> **Problem description**
Your answer must hold only the lines below from the line containing "--blue: #38a9dc;" through the line containing "position: absolute; left: 336px; top: 74px;", each reproduced exactly.
|---|
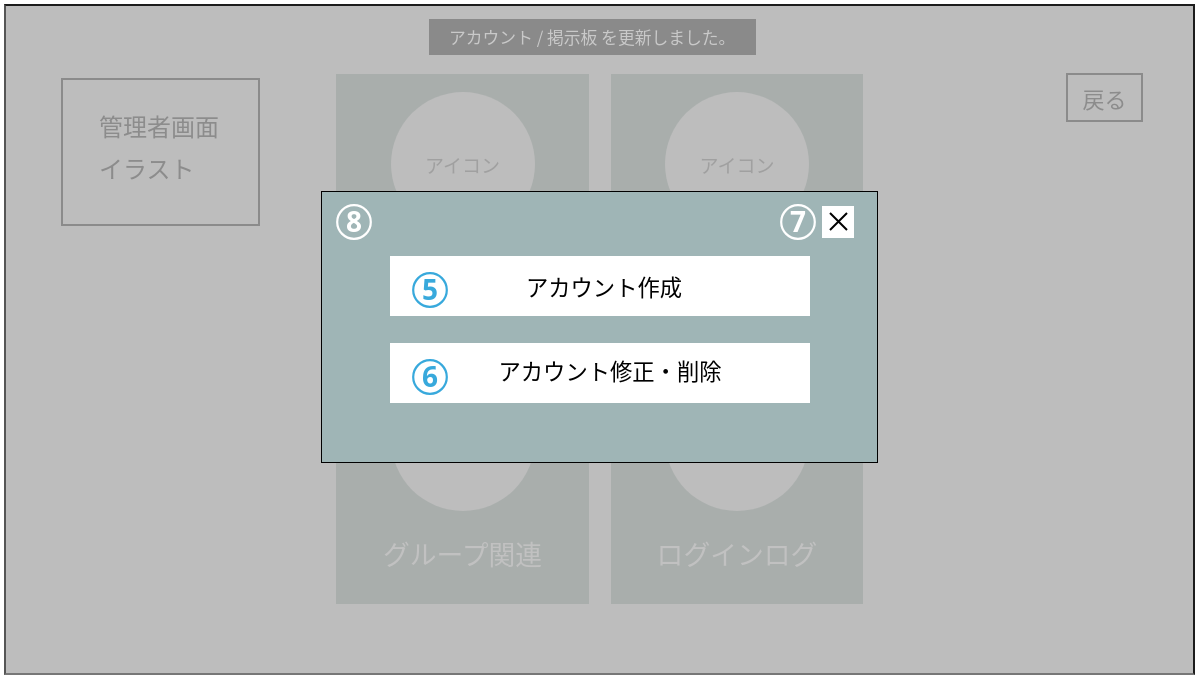
<!DOCTYPE html>
<html lang="ja">
<head>
<meta charset="utf-8">
<title>管理者画面</title>
<style>
:root {
  --screen: #bdbdbd;
  --frame: #1c1c1c;
  --line: #8b8b8b;
  --muted: #8c8c8c;
  --toast: #8a8a8a;
  --card: #a9aeac;
  --card-text: #c1c1c1;
  --icon-text: #a0a0a0;
  --modal: #9fb5b6;
  --blue: #38a9dc;
  --white: #fff;
  --ink: #000;
}
* { box-sizing: border-box; margin: 0; padding: 0; }
body {
  width: 1200px; height: 680px; overflow: hidden; position: relative;
  background: var(--white);
  font-family: "Noto Sans CJK JP", sans-serif; font-weight: 300; line-height: 1;
}
.screen {
  position: absolute; left: 4px; top: 4px; width: 1191px; height: 671px;
  background: var(--screen); border: 2px solid var(--frame);
  border-left-color: #555; border-bottom-color: #777;
}
.toast {
  position: absolute; left: 429px; top: 19px; width: 327px; height: 36px;
  padding-left: 20px; display: flex; align-items: center;
  background: var(--toast); color: #c9c9c9; font-size: 16.8px; white-space: nowrap;
}
.illustration {
  position: absolute; left: 61px; top: 78px; width: 199px; height: 148px;
  padding: 25px 0 0 36px; border: 2px solid var(--line);
  color: var(--muted); font-size: 24px; line-height: 42px;
}
.back {
  position: absolute; left: 1066px; top: 73px; width: 77px; height: 49px;
  display: flex; align-items: center; justify-content: center;
  border: 2px solid var(--line); color: var(--muted); font-size: 22px; text-decoration: none;
}
.menu {
  position: absolute; left: 336px; top: 74px;
  display: grid; grid-template-columns: 253px 252px; grid-template-rows: 255px 255px; gap: 20px 22px;
}
.card {
  background: var(--card); padding-top: 18px;
  display: flex; flex-direction: column; align-items: center;
}
.icon {
  width: 144px; height: 144px; border-radius: 50%; flex: none;
  display: flex; align-items: center; justify-content: center;
  background: var(--screen); color: var(--icon-text); font-size: 19px;
}
.card h2 { margin-top: 30px; font-size: 26.8px; font-weight: 400; color: var(--card-text); white-space: nowrap; }
.modal {
  position: absolute; left: 321px; top: 191px; width: 557px; height: 272px;
  background: var(--modal); border: 1px solid var(--ink);
  padding: 12px 23px 0 14px;
}
.modal-head { display: flex; align-items: center; height: 36px; }
.modal-head .close-step { margin-left: auto; }
.close { width: 32px; height: 32px; margin-left: 6px; background: var(--white); display: block; }
.close svg { display: block; }
.step { width: 36px; height: 36px; flex: none; color: var(--white); display: block; }
.step circle { fill: none; stroke: currentColor; stroke-width: 2.2; }
.step text { fill: currentColor; font: 600 28px "Noto Sans", "Open Sans", sans-serif; text-anchor: middle; }
.actions { margin: 16px 0 0 54px; width: 420px; display: flex; flex-direction: column; gap: 27px; }
.action {
  height: 60px; padding-left: 22px; display: flex; align-items: center;
  background: var(--white); color: var(--ink); font-size: 22.3px; text-decoration: none; white-space: nowrap;
}
.action .step { color: var(--blue); position: relative; top: 4px; }
.action span { flex: 1; text-align: center; padding-right: 38px; }
.action:first-child span { padding-right: 50px; }
.action:last-child span { position: relative; top: -3px; }
</style>
</head>
<body>
<main class="screen" aria-label="管理者画面"></main>
<p class="toast">アカウント / 掲示板 を更新しました。</p>
<div class="illustration">管理者画面<br>イラスト</div>
<a class="back" href="#">戻る</a>

<section class="menu">
  <div class="card"><div class="icon">アイコン</div></div>
  <div class="card"><div class="icon">アイコン</div></div>
  <div class="card"><div class="icon"></div><h2>グループ関連</h2></div>
  <div class="card"><div class="icon"></div><h2>ログインログ</h2></div>
</section>

<section class="modal">
  <header class="modal-head">
    <svg class="step" viewBox="0 0 36 36"><circle cx="18" cy="18" r="16.8"/><text x="18" y="28">8</text></svg>
    <svg class="step close-step" viewBox="0 0 36 36"><circle cx="18" cy="18" r="16.8"/><text x="18" y="28">7</text></svg>
    <a class="close" href="#" aria-label="閉じる">
      <svg width="32" height="32" viewBox="0 0 32 32"><path d="M8 7L25 24M25 7L8 24" stroke="#000" stroke-width="2"/></svg>
    </a>
  </header>
  <nav class="actions">
    <a class="action" href="#">
      <svg class="step" viewBox="0 0 36 36"><circle cx="18" cy="18" r="16.8"/><text x="18" y="28">5</text></svg>
      <span>アカウント作成</span>
    </a>
    <a class="action" href="#">
      <svg class="step" viewBox="0 0 36 36"><circle cx="18" cy="18" r="16.8"/><text x="18" y="28">6</text></svg>
      <span>アカウント修正・削除</span>
    </a>
  </nav>
</section>
</body>
</html>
|---|
> **Result for this task**
  --blue: #38a9dc;
  --white: #fff;
  --ink: #000;
}
* { box-sizing: border-box; margin: 0; padding: 0; }
body {
  width: 1200px; height: 680px; overflow: hidden; position: relative;
  background: var(--white);
  font-family: "Noto Sans CJK JP", sans-serif; font-weight: 300; line-height: 1;
}
.screen {
  position: absolute; left: 4px; top: 4px; width: 1191px; height: 671px;
  background: var(--screen); border: 2px solid var(--frame);
  border-left-color: #555; border-bottom-color: #777;
}
.toast {
  position: absolute; left: 429px; top: 19px; width: 327px; height: 36px;
  padding-left: 20px; display: flex; align-items: center;
  background: var(--toast); color: #c9c9c9; font-size: 16.8px; white-space: nowrap;
}
.illustration {
  position: absolute; left: 61px; top: 78px; width: 199px; height: 148px;
  padding: 25px 0 0 36px; border: 2px solid var(--line);
  color: var(--muted); font-size: 24px; line-height: 42px;
}
.back {
  position: absolute; left: 1066px; top: 73px; width: 77px; height: 49px;
  display: flex; align-items: center; justify-content: center;
  border: 2px solid var(--line); color: var(--muted); font-size: 22px; text-decoration: none;
}
.menu {
  position: absolute; left: 336px; top: 74px;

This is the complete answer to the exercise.